Hate to say it, but your best option may be a new aerial.
We are getting 2 new trucks soon because one of the trucks frame was cracked. The truck was sent to the mfg to see if anything could be done...it was mentioned the machine used to turn out the frame is no longer around and that some type of repair used for cranes could be attempted, but nothing of which was proven for such a rig. In the end it was decided that since this is a life safety apparatus, the chance was not going to be taken.
If you talk with the mfg, they may be able to replace the frame, but the cost most likely will still be steep. The question then becomes if you want to have a new frame with the old engine, aerial, etc and have future problems? the cost savings today may not mean squat for the future.
I haven't had any experience with refurbing a ladder. My department did several years ago look at remounting a pumper. After upgrading everything to current NFPA specs, for another $30,000, we could purchase a new pumper. It really wasn't as cost effective as we thought.
Brian your correct Brother there was approximately $175,000.00 or more saved on two (2) 95' Platforms and two (2) 135' Aerials and that's per a truck and there was three (3) additional 50' booms with an approximate cost of $80,000.00 or more per a truck. Thats a huge savings for Okla City, now thats alot of money...And let me make a note of this all these trucks was E-one's with aluminum ladders and approximately 20 years old and that speaks for allot on an aerial and how much Okla City uses them...I dont know of any other company out there on the market that can say that. Plus with the money saved that can put another truck on the front line or whatever else you may need PA firefighter that is if your aerial device passes ECE or SAE third party testing...
Even if the ladder is visually in good shape, has the ladder been recently been tested to NFPA standards? Has the ladder been inspected for microcracks or had the beams and rungs X-rayed? How about the degree of wear to the slides, pulleys, cables, etc?
Then there is the torque box, the hydraulics, the outrigger system, and related components. Some of them are not in places that are easy to inspect.
Before deciding on a remount, you need to make sure how an extensive the remount will really be.
The other component is deciding who does the remount. Specifying the original manufacturer may be the most expenxive remount option, but it is the only one I'd consider without really good evidence that another bidder could actually do the work to factory standards.
There are good remounts that will give several years of good service, particularly if the ladder company is not very busy and in climates where road salt or sea air don't cause corrosion problems. On the other hand, if you're not careful, you may end up with a new-looking old fire truck that isn't dependable.

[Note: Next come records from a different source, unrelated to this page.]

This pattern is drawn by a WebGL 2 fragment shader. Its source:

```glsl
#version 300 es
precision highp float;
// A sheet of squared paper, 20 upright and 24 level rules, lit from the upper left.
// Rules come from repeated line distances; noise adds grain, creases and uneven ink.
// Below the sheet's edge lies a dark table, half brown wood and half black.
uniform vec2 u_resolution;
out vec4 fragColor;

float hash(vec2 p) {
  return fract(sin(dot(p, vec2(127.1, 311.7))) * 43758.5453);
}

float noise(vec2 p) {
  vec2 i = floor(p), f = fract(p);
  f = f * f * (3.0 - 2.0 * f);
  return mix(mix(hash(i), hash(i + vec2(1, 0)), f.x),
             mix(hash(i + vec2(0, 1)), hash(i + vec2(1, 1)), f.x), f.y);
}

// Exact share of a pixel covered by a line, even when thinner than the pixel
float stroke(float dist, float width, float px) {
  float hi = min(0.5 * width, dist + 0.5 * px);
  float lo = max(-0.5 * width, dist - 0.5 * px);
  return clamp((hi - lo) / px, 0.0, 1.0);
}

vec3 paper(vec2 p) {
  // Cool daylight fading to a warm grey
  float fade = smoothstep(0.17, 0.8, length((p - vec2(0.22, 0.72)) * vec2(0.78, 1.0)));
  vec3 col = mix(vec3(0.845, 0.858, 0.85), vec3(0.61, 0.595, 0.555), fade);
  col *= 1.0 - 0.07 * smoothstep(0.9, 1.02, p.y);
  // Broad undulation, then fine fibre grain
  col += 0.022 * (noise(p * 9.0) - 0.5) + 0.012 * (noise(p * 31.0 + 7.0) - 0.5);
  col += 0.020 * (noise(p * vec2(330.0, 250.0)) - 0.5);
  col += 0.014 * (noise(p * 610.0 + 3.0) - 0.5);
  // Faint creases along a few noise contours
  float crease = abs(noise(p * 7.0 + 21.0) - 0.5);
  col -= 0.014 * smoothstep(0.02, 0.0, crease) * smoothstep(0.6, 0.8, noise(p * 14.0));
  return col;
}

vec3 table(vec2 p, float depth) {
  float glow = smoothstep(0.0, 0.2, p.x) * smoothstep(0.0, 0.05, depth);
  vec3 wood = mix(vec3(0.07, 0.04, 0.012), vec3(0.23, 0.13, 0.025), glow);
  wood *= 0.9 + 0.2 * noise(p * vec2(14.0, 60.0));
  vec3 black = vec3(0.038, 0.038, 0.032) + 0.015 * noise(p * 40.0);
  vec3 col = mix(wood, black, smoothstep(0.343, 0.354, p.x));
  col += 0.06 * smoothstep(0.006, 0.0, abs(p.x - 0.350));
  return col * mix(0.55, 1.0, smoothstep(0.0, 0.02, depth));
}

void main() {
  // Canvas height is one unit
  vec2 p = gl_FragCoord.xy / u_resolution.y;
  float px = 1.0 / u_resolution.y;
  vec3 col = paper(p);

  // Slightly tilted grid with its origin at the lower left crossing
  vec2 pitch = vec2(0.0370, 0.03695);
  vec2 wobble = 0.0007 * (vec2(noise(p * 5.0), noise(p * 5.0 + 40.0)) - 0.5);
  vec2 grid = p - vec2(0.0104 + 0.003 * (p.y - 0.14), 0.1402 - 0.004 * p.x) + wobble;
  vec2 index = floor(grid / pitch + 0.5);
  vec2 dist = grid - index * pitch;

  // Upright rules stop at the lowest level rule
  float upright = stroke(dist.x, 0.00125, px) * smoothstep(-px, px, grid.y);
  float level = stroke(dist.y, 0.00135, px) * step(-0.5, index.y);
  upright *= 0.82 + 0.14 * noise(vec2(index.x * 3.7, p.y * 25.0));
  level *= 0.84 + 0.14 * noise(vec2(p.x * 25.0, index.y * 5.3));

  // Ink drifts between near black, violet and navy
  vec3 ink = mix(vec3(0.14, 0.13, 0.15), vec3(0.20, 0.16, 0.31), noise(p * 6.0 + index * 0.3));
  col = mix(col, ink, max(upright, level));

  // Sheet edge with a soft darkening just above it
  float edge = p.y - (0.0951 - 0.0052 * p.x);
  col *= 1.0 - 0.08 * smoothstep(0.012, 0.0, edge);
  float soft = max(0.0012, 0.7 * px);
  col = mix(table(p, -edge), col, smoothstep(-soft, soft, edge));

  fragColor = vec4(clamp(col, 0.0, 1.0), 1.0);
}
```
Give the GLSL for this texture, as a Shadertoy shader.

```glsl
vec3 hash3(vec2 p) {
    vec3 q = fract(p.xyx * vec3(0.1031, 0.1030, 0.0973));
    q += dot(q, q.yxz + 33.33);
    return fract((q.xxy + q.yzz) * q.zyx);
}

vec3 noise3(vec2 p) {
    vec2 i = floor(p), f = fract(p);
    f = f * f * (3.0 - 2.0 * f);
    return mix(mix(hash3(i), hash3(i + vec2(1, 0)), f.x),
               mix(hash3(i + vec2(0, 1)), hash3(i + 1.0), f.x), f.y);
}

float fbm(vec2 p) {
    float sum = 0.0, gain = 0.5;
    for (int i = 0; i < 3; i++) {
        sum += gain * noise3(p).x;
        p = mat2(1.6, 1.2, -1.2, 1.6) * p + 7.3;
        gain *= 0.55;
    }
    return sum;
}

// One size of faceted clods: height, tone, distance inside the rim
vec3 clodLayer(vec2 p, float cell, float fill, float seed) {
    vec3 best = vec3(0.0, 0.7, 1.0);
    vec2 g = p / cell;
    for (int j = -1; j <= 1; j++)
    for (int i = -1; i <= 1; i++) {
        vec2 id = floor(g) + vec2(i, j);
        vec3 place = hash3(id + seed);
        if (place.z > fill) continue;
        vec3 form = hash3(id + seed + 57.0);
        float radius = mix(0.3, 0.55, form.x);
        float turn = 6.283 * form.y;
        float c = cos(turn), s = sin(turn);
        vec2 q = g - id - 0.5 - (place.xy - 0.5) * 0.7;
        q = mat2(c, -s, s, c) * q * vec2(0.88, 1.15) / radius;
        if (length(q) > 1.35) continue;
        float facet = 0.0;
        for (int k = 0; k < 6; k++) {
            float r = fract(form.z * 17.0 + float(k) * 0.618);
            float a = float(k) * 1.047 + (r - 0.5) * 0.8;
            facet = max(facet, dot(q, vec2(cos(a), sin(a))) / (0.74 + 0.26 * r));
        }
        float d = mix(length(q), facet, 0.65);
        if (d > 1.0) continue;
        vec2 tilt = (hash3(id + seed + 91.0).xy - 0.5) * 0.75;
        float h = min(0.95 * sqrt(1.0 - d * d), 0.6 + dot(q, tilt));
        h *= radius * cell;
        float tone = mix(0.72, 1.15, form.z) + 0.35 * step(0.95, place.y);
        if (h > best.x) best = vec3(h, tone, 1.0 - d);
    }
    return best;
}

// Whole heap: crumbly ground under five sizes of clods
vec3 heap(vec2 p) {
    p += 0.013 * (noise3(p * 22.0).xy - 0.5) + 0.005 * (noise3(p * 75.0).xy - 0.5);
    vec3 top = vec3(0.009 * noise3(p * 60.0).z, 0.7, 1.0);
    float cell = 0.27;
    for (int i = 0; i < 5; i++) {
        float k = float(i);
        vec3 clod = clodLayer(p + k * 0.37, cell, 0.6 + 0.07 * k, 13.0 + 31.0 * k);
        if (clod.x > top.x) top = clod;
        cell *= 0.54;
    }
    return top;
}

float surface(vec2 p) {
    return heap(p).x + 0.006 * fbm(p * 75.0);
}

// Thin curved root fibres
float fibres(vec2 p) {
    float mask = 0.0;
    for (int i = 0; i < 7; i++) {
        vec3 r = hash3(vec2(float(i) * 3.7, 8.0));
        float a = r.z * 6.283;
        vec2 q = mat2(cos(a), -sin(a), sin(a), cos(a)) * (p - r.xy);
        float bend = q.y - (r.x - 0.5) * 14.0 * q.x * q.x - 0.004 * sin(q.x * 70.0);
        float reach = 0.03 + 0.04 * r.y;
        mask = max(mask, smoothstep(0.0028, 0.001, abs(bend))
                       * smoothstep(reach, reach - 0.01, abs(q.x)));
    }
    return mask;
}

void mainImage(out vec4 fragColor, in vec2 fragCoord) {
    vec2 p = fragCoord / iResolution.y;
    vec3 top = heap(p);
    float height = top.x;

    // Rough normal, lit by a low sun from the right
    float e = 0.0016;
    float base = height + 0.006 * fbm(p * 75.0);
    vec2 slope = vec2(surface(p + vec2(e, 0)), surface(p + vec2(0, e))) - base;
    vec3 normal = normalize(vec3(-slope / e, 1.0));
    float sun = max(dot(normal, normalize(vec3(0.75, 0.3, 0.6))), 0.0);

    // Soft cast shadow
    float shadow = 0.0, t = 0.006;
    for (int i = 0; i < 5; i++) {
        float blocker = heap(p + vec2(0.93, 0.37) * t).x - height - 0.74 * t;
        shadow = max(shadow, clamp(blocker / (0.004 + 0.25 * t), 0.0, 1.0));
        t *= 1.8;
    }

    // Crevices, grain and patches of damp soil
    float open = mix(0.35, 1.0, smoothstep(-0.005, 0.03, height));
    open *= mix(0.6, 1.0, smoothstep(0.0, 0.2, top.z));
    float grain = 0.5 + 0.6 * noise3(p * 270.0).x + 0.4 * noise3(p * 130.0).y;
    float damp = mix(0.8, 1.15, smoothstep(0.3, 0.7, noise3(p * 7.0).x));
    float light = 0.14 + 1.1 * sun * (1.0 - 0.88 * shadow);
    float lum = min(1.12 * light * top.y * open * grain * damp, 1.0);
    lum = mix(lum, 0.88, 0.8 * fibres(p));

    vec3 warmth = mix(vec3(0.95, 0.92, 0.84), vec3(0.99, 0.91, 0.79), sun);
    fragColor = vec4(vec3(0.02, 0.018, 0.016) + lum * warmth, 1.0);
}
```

Ben any time you do a third party testing thru a manufacture the entire ladder is checked from head to toe and even before it is sent back into service two (2) different UL inspectors have to certify it. The riggings that a ladder has to go thru is unreal before it is certified to go back into service, now granted there maybe some shade tree guys out there that claim they are ladder certified inspectors but you’re always going to have that. Your best bet PA is go back to whom your ladder was built by and start there, Like I said before if your ladder passes its still cheaper to drive another chassis under it and when that manufacture is done with it you wont be able to tell, it was even a used ladder setting on top of that truck.
Chief, I understand that - but just because the ladder can pass a test to NFPA specs doesn't mean that the non-ladder components that will be moved during the rechassis are in good enough shape to make the rechassis worth it in the long run.
I've seen a couple of really nice ladder rechassis jobs that only lasted a year or two prior to major failures in the hydraulic system, major corrosion problems, etc.
Ben what was the two (2) trucks you have seen that was rechassised? Not calling you out or anything but I would like to see what department it was and how long ago it was done and who made the truck and who done the repair just any o'l documentation. I mean if the ladder was steel then I would understand the longevity, but if it was aluminum then I would like to see documentation. As far as the running gear and the torque box, I know of one manufacture out there that has a life time warranty on those items and with that being said if the ladder passed testing and all other working components passed as well then I can not see justifying the expense of buying a whole truck and the time it would take to get one verses driving a new chassis under a refub ladder and the turn around being half the time and half the price....Make Since?